WORK TO COMPLETE
Some of the lines below need repeating. Reproduce exactly those between the lines holding "495L361 487L369 563L290" and "347Q320 322 446", inclusive.

Start of DATA FOR THIS EXERCISE

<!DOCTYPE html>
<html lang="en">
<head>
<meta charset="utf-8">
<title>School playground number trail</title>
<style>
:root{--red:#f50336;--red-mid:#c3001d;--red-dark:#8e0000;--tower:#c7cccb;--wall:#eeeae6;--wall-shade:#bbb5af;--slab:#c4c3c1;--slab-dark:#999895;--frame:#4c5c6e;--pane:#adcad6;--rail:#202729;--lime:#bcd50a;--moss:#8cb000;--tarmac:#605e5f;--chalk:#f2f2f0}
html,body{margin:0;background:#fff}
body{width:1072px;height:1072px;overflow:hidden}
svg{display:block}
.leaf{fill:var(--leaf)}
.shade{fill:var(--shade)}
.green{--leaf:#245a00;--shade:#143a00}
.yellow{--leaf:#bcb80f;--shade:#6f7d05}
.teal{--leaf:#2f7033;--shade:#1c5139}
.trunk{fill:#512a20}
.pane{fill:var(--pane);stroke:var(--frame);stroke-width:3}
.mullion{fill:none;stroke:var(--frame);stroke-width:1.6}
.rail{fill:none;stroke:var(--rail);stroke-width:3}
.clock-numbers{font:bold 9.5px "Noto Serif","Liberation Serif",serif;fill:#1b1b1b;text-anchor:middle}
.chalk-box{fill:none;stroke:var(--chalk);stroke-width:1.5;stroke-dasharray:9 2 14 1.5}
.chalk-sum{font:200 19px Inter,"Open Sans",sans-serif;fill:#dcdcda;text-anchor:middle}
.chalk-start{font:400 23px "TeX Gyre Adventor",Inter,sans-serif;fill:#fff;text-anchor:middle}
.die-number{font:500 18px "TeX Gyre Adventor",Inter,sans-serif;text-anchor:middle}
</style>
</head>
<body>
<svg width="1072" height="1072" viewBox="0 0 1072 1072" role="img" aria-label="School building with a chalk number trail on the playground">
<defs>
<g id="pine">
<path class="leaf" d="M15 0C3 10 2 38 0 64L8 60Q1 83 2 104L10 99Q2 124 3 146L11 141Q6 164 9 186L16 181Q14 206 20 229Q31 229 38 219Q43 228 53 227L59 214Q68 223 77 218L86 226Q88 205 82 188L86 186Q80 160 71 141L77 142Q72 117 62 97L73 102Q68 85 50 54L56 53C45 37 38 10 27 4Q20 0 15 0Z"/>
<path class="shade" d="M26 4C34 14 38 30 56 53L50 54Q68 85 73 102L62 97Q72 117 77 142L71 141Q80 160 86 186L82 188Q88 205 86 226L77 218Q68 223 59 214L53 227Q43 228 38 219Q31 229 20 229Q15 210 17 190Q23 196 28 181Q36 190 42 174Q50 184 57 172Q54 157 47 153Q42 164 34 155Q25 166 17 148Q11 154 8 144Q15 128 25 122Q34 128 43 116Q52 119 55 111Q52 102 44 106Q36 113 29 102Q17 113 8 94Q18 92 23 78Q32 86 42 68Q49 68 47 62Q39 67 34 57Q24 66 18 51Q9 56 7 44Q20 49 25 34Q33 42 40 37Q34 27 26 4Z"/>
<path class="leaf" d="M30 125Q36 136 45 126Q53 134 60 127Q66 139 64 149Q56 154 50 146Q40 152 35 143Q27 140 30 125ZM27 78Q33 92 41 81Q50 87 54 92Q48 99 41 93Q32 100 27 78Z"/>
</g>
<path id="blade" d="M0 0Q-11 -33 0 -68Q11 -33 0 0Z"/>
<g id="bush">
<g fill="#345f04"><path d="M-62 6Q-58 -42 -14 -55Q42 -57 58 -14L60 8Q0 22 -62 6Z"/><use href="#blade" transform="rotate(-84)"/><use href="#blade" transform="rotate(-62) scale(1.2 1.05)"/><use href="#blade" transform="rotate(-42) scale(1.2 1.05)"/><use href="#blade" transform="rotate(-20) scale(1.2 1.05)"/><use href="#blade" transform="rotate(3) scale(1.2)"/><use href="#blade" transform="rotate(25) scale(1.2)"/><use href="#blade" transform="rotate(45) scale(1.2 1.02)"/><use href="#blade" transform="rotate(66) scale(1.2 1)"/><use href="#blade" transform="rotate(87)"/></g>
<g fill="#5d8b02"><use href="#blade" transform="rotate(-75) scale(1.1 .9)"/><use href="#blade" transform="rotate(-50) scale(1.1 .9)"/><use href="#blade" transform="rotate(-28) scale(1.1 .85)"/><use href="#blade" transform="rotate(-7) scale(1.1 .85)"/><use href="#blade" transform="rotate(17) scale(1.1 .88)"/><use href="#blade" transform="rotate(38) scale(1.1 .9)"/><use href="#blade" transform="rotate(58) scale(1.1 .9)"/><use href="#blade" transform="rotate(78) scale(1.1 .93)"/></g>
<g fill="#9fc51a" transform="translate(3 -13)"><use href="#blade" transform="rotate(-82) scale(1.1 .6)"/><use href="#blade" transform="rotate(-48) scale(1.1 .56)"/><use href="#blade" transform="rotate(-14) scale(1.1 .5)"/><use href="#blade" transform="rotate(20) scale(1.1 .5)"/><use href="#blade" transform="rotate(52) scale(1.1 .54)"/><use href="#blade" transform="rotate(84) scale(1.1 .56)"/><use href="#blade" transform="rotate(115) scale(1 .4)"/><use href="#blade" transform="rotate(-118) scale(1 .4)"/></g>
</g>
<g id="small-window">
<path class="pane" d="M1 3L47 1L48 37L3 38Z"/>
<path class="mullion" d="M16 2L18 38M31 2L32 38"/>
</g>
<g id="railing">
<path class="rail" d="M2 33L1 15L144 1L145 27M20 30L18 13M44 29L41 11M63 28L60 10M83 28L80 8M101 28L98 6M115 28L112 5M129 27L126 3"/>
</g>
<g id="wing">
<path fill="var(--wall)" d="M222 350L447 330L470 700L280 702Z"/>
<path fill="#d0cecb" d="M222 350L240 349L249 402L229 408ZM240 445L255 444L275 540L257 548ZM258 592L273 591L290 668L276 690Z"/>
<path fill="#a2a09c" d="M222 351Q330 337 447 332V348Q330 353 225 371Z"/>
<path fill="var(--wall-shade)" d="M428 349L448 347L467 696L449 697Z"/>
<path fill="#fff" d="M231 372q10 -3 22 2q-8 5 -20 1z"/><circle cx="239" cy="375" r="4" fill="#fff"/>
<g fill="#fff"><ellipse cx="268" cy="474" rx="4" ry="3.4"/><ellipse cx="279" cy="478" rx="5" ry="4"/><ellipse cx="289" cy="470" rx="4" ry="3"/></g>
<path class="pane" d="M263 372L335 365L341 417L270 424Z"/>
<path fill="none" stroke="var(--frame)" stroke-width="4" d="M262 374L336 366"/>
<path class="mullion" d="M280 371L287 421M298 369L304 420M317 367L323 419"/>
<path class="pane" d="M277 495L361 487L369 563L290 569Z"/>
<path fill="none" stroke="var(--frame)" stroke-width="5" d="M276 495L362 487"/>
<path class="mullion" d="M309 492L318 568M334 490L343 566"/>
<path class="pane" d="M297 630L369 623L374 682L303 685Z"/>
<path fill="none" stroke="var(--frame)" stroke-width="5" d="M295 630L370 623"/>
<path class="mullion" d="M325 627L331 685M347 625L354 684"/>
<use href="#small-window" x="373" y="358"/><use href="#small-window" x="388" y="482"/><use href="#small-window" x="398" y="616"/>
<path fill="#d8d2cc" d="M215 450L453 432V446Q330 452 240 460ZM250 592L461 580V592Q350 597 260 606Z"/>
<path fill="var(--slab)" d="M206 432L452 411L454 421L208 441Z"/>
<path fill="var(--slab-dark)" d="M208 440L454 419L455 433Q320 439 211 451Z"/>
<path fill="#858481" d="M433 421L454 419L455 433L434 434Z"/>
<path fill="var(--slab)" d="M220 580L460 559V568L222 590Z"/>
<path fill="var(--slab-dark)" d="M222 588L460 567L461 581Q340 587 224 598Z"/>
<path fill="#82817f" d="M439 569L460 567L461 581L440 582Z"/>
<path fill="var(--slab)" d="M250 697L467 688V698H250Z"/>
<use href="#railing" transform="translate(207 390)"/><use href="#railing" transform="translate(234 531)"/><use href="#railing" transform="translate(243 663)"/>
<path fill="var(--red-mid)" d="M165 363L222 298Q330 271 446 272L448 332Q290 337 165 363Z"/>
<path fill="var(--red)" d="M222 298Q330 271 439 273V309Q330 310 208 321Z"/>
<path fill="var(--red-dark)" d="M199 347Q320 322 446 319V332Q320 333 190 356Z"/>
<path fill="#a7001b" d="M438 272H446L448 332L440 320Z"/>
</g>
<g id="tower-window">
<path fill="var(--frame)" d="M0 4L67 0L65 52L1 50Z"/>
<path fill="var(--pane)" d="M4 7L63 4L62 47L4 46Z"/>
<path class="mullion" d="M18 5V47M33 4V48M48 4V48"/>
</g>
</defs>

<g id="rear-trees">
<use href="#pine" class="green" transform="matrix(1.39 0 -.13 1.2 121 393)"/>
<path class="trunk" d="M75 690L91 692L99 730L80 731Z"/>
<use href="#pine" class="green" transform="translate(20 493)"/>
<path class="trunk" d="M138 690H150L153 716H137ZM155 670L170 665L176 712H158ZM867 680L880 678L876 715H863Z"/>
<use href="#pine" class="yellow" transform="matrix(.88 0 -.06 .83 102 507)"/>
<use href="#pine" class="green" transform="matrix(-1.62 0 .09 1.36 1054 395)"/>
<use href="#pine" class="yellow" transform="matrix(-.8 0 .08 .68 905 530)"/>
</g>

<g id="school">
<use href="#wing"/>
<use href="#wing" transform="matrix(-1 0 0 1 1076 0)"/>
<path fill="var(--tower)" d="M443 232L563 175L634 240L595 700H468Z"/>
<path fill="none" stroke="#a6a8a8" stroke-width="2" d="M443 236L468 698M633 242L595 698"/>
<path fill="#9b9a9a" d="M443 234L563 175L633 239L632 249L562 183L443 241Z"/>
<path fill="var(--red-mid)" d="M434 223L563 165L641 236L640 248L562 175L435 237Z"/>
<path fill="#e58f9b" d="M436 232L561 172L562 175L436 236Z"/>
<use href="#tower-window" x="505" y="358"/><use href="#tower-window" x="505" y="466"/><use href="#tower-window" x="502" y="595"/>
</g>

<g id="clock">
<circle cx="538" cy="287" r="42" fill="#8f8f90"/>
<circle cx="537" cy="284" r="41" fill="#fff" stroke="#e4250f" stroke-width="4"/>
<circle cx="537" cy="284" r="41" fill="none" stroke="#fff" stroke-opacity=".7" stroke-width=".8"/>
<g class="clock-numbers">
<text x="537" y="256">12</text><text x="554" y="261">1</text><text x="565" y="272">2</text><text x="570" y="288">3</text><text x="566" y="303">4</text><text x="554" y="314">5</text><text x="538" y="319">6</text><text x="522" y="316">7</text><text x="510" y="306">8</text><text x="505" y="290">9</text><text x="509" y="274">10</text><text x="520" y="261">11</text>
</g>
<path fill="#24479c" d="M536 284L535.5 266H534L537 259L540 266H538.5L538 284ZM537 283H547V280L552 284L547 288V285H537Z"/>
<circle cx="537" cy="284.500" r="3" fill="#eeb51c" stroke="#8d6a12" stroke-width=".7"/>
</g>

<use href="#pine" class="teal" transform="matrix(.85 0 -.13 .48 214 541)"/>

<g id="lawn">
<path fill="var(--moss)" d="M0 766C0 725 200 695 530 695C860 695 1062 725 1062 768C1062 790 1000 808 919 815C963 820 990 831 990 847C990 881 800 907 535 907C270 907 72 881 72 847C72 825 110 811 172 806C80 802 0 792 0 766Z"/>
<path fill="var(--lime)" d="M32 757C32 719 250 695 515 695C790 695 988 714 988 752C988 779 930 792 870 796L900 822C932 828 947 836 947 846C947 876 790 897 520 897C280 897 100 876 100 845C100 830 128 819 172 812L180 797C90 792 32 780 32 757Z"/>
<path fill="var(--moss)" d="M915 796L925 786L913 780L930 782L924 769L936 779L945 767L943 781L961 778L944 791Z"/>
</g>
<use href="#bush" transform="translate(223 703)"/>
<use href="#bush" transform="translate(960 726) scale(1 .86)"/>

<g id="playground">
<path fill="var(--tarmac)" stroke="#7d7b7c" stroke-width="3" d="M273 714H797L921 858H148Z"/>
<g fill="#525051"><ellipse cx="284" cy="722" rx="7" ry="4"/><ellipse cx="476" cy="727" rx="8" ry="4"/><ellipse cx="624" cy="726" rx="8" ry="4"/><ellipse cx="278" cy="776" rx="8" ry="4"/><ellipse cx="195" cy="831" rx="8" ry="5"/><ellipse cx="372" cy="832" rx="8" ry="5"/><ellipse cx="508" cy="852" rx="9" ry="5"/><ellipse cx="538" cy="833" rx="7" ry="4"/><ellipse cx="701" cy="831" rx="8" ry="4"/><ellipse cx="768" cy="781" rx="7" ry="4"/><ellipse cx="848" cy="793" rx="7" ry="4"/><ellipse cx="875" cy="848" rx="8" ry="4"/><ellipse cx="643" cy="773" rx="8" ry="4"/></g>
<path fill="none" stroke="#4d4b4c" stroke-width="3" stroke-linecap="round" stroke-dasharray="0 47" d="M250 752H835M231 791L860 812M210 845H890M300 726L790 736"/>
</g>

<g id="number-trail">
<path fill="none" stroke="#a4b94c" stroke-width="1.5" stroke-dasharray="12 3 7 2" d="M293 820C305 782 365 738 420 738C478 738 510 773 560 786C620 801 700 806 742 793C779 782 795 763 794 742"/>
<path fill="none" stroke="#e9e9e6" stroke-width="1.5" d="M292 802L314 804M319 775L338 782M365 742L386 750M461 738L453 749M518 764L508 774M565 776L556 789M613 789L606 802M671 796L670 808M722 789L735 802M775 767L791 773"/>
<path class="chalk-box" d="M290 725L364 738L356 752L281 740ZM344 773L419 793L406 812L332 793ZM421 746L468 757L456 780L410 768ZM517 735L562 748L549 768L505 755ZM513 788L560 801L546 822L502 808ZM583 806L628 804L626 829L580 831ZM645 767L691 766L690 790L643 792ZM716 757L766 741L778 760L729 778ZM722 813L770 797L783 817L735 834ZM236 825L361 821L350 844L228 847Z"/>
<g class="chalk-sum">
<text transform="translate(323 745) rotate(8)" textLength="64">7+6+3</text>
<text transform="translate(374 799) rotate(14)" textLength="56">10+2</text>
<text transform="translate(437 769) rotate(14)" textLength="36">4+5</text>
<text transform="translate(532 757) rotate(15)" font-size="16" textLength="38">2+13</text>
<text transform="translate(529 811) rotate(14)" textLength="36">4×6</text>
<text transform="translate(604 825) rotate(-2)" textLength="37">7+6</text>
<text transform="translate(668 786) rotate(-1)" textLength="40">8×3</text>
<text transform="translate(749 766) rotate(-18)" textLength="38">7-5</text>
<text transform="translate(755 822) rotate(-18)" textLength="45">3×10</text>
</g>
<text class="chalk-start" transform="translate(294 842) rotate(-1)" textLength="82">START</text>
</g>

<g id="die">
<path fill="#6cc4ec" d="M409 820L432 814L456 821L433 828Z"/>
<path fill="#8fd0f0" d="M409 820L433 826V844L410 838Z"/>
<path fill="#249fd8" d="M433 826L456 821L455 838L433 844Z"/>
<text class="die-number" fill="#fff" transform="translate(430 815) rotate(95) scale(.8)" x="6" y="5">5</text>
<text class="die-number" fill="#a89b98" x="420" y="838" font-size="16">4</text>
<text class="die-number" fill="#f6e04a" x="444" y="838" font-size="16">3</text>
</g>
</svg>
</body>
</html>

End of DATA FOR THIS EXERCISE

FINISHED EXERCISE
<path class="pane" d="M277 495L361 487L369 563L290 569Z"/>
<path fill="none" stroke="var(--frame)" stroke-width="5" d="M276 495L362 487"/>
<path class="mullion" d="M309 492L318 568M334 490L343 566"/>
<path class="pane" d="M297 630L369 623L374 682L303 685Z"/>
<path fill="none" stroke="var(--frame)" stroke-width="5" d="M295 630L370 623"/>
<path class="mullion" d="M325 627L331 685M347 625L354 684"/>
<use href="#small-window" x="373" y="358"/><use href="#small-window" x="388" y="482"/><use href="#small-window" x="398" y="616"/>
<path fill="#d8d2cc" d="M215 450L453 432V446Q330 452 240 460ZM250 592L461 580V592Q350 597 260 606Z"/>
<path fill="var(--slab)" d="M206 432L452 411L454 421L208 441Z"/>
<path fill="var(--slab-dark)" d="M208 440L454 419L455 433Q320 439 211 451Z"/>
<path fill="#858481" d="M433 421L454 419L455 433L434 434Z"/>
<path fill="var(--slab)" d="M220 580L460 559V568L222 590Z"/>
<path fill="var(--slab-dark)" d="M222 588L460 567L461 581Q340 587 224 598Z"/>
<path fill="#82817f" d="M439 569L460 567L461 581L440 582Z"/>
<path fill="var(--slab)" d="M250 697L467 688V698H250Z"/>
<use href="#railing" transform="translate(207 390)"/><use href="#railing" transform="translate(234 531)"/><use href="#railing" transform="translate(243 663)"/>
<path fill="var(--red-mid)" d="M165 363L222 298Q330 271 446 272L448 332Q290 337 165 363Z"/>
<path fill="var(--red)" d="M222 298Q330 271 439 273V309Q330 310 208 321Z"/>
<path fill="var(--red-dark)" d="M199 347Q320 322 446 319V332Q320 333 190 356Z"/>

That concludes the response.